Since appearing in the media in the 1970s, crop circles have become the subject of speculation by various paranormal, ufological, and anomalistic investigators ranging from proposals that they were created by bizarre meteorological phenomena to messages from extraterrestrial beings.
Many crop circles have been found near ancient sites such as Stonehenge, a prehistoric monument located in the English county of Wiltshire. They have also been found near mounds of earth and stones raised over a grave or graves, also known as tumuli barrows, or barrows and chalk horses, or trenches dug and filled with rubble made from brighter material than the natural bedrock, often chalk. There has also been speculation that crop circles have a relation to ley lines.
Many New Age groups incorporate crop circles into their belief systems.
Some have related crop circles to the Gaia hypothesis, alleging that "Gaia", the earth, is actually alive and that crop circles are messages or responses to stimuli such as global warming and human pollution. It asserts that the earth may be modeled as if a single super-organism, in that earthly components (e.g. biota, climate, temperature, sunlight, etc.) influence each other and are organized to function and develop as a whole.
The main criticism of alleged non-human creation of crop circles is that while evidence of these origins, besides eyewitness testimonies, is essentially absent, some are definitely known to be the work of human pranksters and others can be adequately explained as such. There have been cases in which researchers declared crop circles to be "the real thing", only to be confronted with the people who created the circle and documented the fraud.
In his 1997 book The Demon-Haunted World: Science as a Candle in the Dark, Carl Sagan discussed alien-based theories of crop circle formation. Sagan concluded that no empirical evidence existed to link UFOs with crop circles.
Many others have demonstrated how complex crop circles can be created. Scientific American published an article by Matt Ridley, who started making crop circles in northern England in 1991.
He wrote about how easy it is to develop techniques using simple tools that can easily fool later observers. He reported on "expert" sources such as the Wall Street Journal who had been easily fooled and mused about why people want to believe supernatural explanations for phenomena that are not yet explained. Methods of creating a crop circle are now well documented on the Internet.

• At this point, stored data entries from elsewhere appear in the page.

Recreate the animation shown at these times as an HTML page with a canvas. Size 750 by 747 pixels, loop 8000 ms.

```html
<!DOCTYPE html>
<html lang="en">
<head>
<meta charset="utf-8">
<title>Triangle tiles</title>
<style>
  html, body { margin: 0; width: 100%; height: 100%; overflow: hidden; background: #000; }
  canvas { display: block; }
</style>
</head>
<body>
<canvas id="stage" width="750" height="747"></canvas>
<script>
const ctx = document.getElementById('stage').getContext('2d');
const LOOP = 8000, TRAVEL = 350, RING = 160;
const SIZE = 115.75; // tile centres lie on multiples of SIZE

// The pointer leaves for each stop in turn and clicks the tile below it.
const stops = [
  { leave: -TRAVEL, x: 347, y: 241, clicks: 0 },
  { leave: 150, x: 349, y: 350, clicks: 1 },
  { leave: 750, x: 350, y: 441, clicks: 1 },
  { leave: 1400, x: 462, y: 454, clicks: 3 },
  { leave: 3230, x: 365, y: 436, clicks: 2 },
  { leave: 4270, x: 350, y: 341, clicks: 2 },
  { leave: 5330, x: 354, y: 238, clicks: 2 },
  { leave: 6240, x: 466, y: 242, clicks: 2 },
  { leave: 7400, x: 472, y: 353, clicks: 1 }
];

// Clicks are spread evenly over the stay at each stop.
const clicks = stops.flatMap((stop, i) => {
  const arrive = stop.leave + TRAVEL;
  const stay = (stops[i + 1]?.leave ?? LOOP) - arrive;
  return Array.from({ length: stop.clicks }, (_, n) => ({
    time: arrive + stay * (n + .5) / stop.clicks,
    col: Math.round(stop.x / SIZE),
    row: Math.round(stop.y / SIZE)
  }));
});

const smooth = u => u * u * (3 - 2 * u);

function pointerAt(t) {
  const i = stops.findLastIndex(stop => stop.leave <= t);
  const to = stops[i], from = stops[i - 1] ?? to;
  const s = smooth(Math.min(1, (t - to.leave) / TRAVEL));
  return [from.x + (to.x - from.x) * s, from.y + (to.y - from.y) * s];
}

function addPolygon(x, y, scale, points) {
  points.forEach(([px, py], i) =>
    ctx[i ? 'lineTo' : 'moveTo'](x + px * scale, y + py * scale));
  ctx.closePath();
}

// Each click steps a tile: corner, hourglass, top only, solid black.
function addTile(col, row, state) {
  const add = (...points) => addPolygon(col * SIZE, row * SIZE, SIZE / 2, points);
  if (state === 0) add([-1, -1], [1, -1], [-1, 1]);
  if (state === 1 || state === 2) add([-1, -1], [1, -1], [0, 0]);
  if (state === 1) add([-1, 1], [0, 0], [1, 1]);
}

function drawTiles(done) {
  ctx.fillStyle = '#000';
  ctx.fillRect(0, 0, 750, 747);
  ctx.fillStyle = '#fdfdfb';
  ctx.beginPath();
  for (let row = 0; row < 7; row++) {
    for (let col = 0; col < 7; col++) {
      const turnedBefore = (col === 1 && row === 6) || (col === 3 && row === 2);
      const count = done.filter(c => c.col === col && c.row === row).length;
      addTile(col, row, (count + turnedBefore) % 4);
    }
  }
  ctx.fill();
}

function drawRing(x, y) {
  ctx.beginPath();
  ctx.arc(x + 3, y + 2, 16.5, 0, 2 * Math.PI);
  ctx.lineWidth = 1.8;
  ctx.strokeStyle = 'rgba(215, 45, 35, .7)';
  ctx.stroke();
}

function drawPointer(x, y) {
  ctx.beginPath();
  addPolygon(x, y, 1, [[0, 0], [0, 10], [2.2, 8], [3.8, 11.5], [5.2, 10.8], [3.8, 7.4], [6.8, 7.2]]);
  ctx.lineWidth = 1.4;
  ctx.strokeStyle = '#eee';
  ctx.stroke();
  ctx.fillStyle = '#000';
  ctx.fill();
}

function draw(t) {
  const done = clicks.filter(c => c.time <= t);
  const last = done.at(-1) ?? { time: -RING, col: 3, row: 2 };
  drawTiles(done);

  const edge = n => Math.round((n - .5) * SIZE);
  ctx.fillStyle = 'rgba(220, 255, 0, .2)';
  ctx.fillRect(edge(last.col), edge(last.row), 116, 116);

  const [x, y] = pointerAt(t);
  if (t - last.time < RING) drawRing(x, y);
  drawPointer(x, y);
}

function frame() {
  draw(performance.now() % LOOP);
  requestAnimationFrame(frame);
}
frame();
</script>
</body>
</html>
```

Among others, paranormal enthusiasts, ufologists, and anomalistic investigators have offered hypothetical explanations that have been criticized as pseudoscientific by skeptical groups like the Committee for Skeptical Inquiry.
Responding to local beliefs that "extraterrestrial beings" in UFOs were responsible for crop circles appearing in Indonesia, the government and the National Aeronautics and Space Agency (Lapan) described them as "man-made". Thomas Djamaluddin, research professor of astronomy and astrophysics at Lapan stated: "We have come to agree that this 'thing' cannot be scientifically proven. Scientists have put UFOs in the category of pseudoscience."
Signs indicate that some form of non-human intelligence is communication with us ... What's the message?
Academy Award nominated documentary filmmaker William Gazecki (Waco: "Rules of Engagement") offers a compelling and provocative look at the mysterious phenomenon of Crop Circles. Full of never-before-seen footage and interviews with leading Crop Circle researchers and scientists, Crop "Circles: Quest For Truth is a fascinating, in-depth exploration of prevailing theories about the origin and nature of Crop Circles and the possible implications for us and Planet Earth. An astonishing experience guaranteed to shift perspectives and alter perceptions of what is real.